Women between nine and 12 weeks pregnant seeking an abortion may be referred to a consultant obstetrician, Minister for Health Simon Harris has indicated.
Mr Harris was introducing the Health (Regulation of Termination of Pregnancy) Bill, which gives effect to the outcome of the abortion referendum when 66 per cent of voters supported abortion. He said TDs were making history in bringing the legislation forward to allow for abortion services in Ireland and repealing the Eighth Amendment after 35 years in the Constitution.
The legislation provides for termination of pregnancy up to 12 weeks without any restriction or justification as to reason.
About to introduce legislation on termination of pregnancy in the Dáil now. 35 years on from the insertion of the 8th amendment into our constitution. It is now gone. Time to modernise our laws and care for women— Simon Harris TD (@SimonHarrisTD) October 4, 2018
However, the Minister indicated doctors would be asked to refer women between nine and 12 weeks to an obstetrician.
He said not every woman would present during the first nine weeks and between then and 12 weeks “international evidence and advice I have received indicate that GPs should refer women to the care of consultant obstetricians in hospital environments”.
The Minister appealed to his Dáil colleagues to “continue to be constructive and not obstructive” during debate on the Bill.
Fianna Fáil TD Thomas Byrne said "people who are pressurising us at the moment about changing the Bill need to recognise that the people are sovereign".
Sinn Féin health spokeswoman Louise O’Reilly, who became emotional as she spoke of the importance of women’s rights, said there was not a single mention of abortion in the legislation and only one reference to access.
"Abortion isn't a dirty word," she said. The referendum campaign changed the attitude to abortion but there was still the residual effect of that stigma, evident in the drafting of the Bill.
Labour health spokesman Alan Kelly said institutions could not have a conscientious objection on the issue of abortion and there had to be strong procedures in place to ensure that institutions “cannot use subtle methods to try to get their clinicians to act in a certain way”.
He added: “We must also ensure such institutions could not try to force women to take the private healthcare route, given the fact that the service is to be universally available publicly.”
People Before Profit TD Bríd Smith said there was a “chill factor” hanging over the medical profession because the criminal sanctions for offences related to abortion were at the start of the legislation.
Independent TD Mattie McGrath, the only speaker in the three-hour debate to oppose the legislation, described the Bill as a “moral, political and humanitarian catastrophe” and it made further liberalisation almost impossible to resist.
“It is now absolutely clear we have decided to anchor our understanding of human dignity in a culture of vicious political supremacy of the strong over the weak.”
Fine Gael TD Kate O'Connell paid tribute to Independent TD Thomas Pringle who she said showed leadership in Donegal when it was not popular to do so.

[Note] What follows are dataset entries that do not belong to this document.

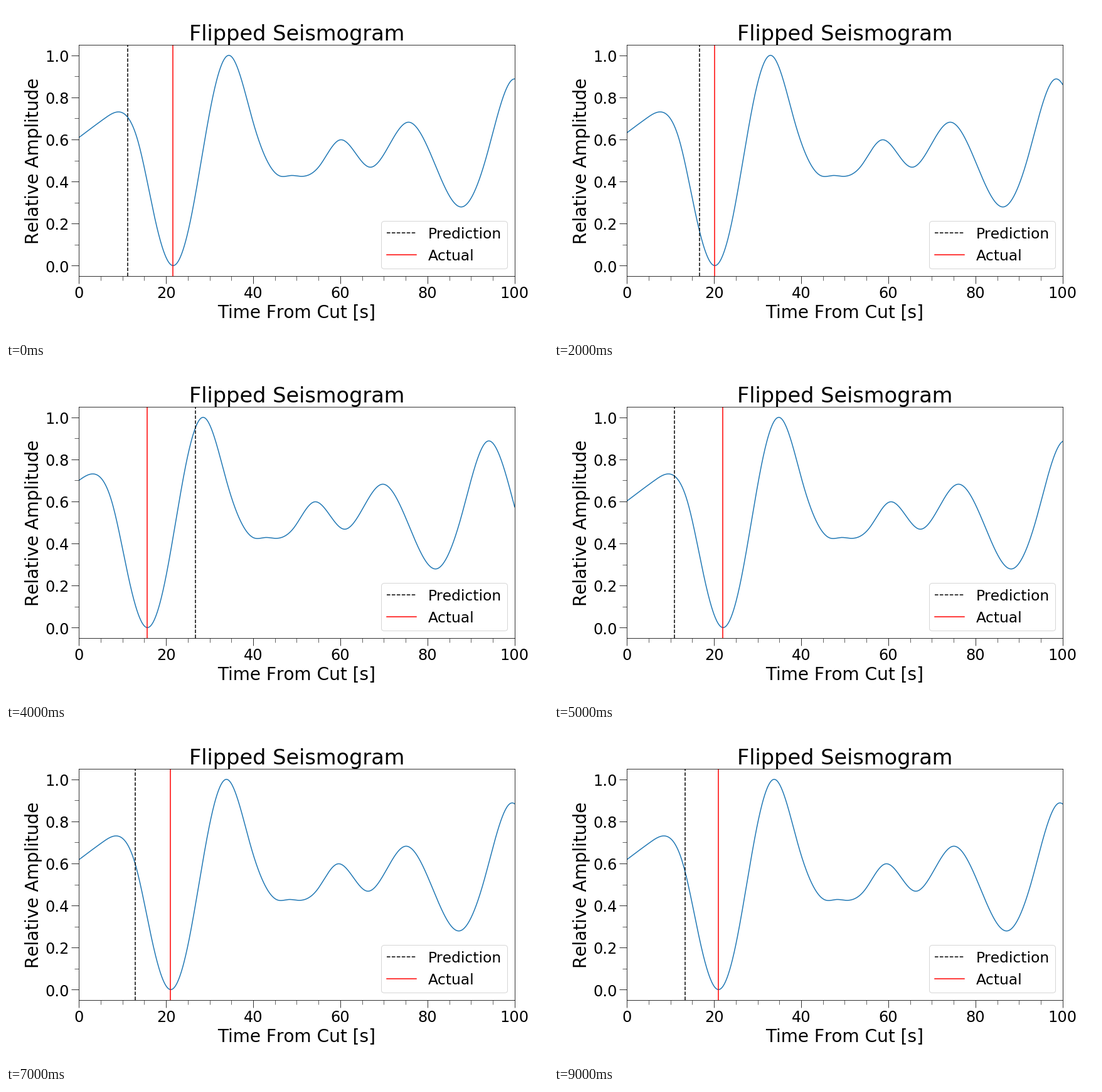
Recreate the animation shown at these times as a matplotlib script. Size 864 px wide and 533 px high, loop 10 s.

```python
import numpy as np
import matplotlib.pyplot as plt
from matplotlib.animation import FuncAnimation
from matplotlib.text import Text
from matplotlib.ticker import MultipleLocator
from matplotlib.transforms import ScaledTranslation

W, H, DPI = 864, 533, 72
plt.rcParams.update({
    "font.family": "DejaVu Sans",
    "font.size": 28,
    "text.kerning_factor": 6,
})

# Turning points and a few flank points: seconds from the trough, amplitude.
KEYS = np.array([
    (-22, .602), (-15.65, .7), (-12.4, .731), (-8.08, .598), (-4, .214),
    (0, 0), (4, .209), (9.1, .795), (12.95, 1), (18.4, .685), (24.6, .426),
    (27.2, .4285), (29.4, .4245), (33.7, .475), (38.4, .598), (45.3, .468),
    (54, .682), (60, .49), (66.3, .279), (72, .52), (78.05, .886),
    (84.35, .574),
])

# One cut per second: actual and predicted arrival.
PICKS = [
    (21.55, 11.2), (19.1, 20.7), (20.1, 16.6), (20.55, 14.65), (15.65, 26.75),
    (22, 10.9), (21.4, 11.8), (21, 12.95), (20.8, 13.8), (20.95, 13.35),
]


def natural_spline(x, y):
    """Return a function evaluating the natural cubic spline through x, y."""
    h = np.diff(x)
    n = len(x)
    a = np.eye(n)
    rhs = np.zeros(n)
    for i in range(1, n - 1):
        a[i, i - 1:i + 2] = h[i - 1], 2 * (h[i - 1] + h[i]), h[i]
        rhs[i] = 6 * ((y[i + 1] - y[i]) / h[i] - (y[i] - y[i - 1]) / h[i - 1])
    m = np.linalg.solve(a, rhs)

    def evaluate(t):
        i = np.clip(np.searchsorted(x, t) - 1, 0, n - 2)
        p, q = x[i + 1] - t, t - x[i]
        return ((m[i] * p**3 + m[i + 1] * q**3) / (6 * h[i])
                + (y[i] / h[i] - m[i] * h[i] / 6) * p
                + (y[i + 1] / h[i] - m[i + 1] * h[i] / 6) * q)

    return evaluate


wave = natural_spline(*KEYS.T)
time = np.linspace(0, 100, 1001)

fig = plt.figure(figsize=(W / DPI, H / DPI), dpi=DPI, facecolor="white")
left, right, top, bottom = 116.2, 810.8, 62, 431
ax = fig.add_axes([left / W, 1 - bottom / H,
                   (right - left) / W, (bottom - top) / H])
ax.set_xlim(0, 100)
ax.set_ylim(-0.05, 1.05)

trace, = ax.plot([], [], color="#1f77b4", lw=1.5)
predicted = ax.axvline(0, color="black", ls="--", lw=1.5, label="Prediction")
actual = ax.axvline(0, color="red", lw=1.5, label="Actual")

for axis, major, minor in ((ax.xaxis, 20, 5), (ax.yaxis, 0.2, 0.1)):
    axis.set_major_locator(MultipleLocator(major))
    axis.set_minor_locator(MultipleLocator(minor))
ax.tick_params(which="major", length=12, labelsize=24)
ax.tick_params(which="minor", length=7)

ax.set_title("Flipped Seismogram", fontsize="large")
ax.set_xlabel("Time From Cut [s]")
ax.set_ylabel("Relative Amplitude")
ax.legend(loc="lower right", fontsize="small")

# All text sits a little below its default baseline.
drop = ScaledTranslation(0, -0.8 / DPI, fig.dpi_scale_trans)
for text in fig.findobj(Text):
    text.set_transform(text.get_transform() + drop)


def update(i):
    t_actual, t_pred = PICKS[i]
    trace.set_data(time, wave(time - t_actual))
    predicted.set_xdata([t_pred, t_pred])
    actual.set_xdata([t_actual, t_actual])
    return trace, predicted, actual


anim = FuncAnimation(fig, update, frames=len(PICKS), interval=1000,
                     init_func=lambda: update(0), repeat=True, repeat_delay=0)
plt.show()
```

She said whole generations were fed on hellfire and damnation about abortion and their personal lives. “It will take a couple of generations to wash the stains of all of this out of our history,” and the knock-on psychological effects.
Outside the Dáil, anti-abortion activists and disability campaigners protested against the legislation.
Eilís Mulroy of the Pro Life Campaign said the Bill was “one of the most inhumane, unjust pieces of legislation ever to come into these Houses”.
“We’re here to say we’d like them to take a little more time, not to be railroading these proposals through,” she said.
At a protest by disability campaigners earlier, Áine Nolan, who has a child with special needs, said “the legislation doesn’t expressly ban abortion on grounds of disability”. She continued, “what I want to see is more emphasis on inclusion not exclusion”.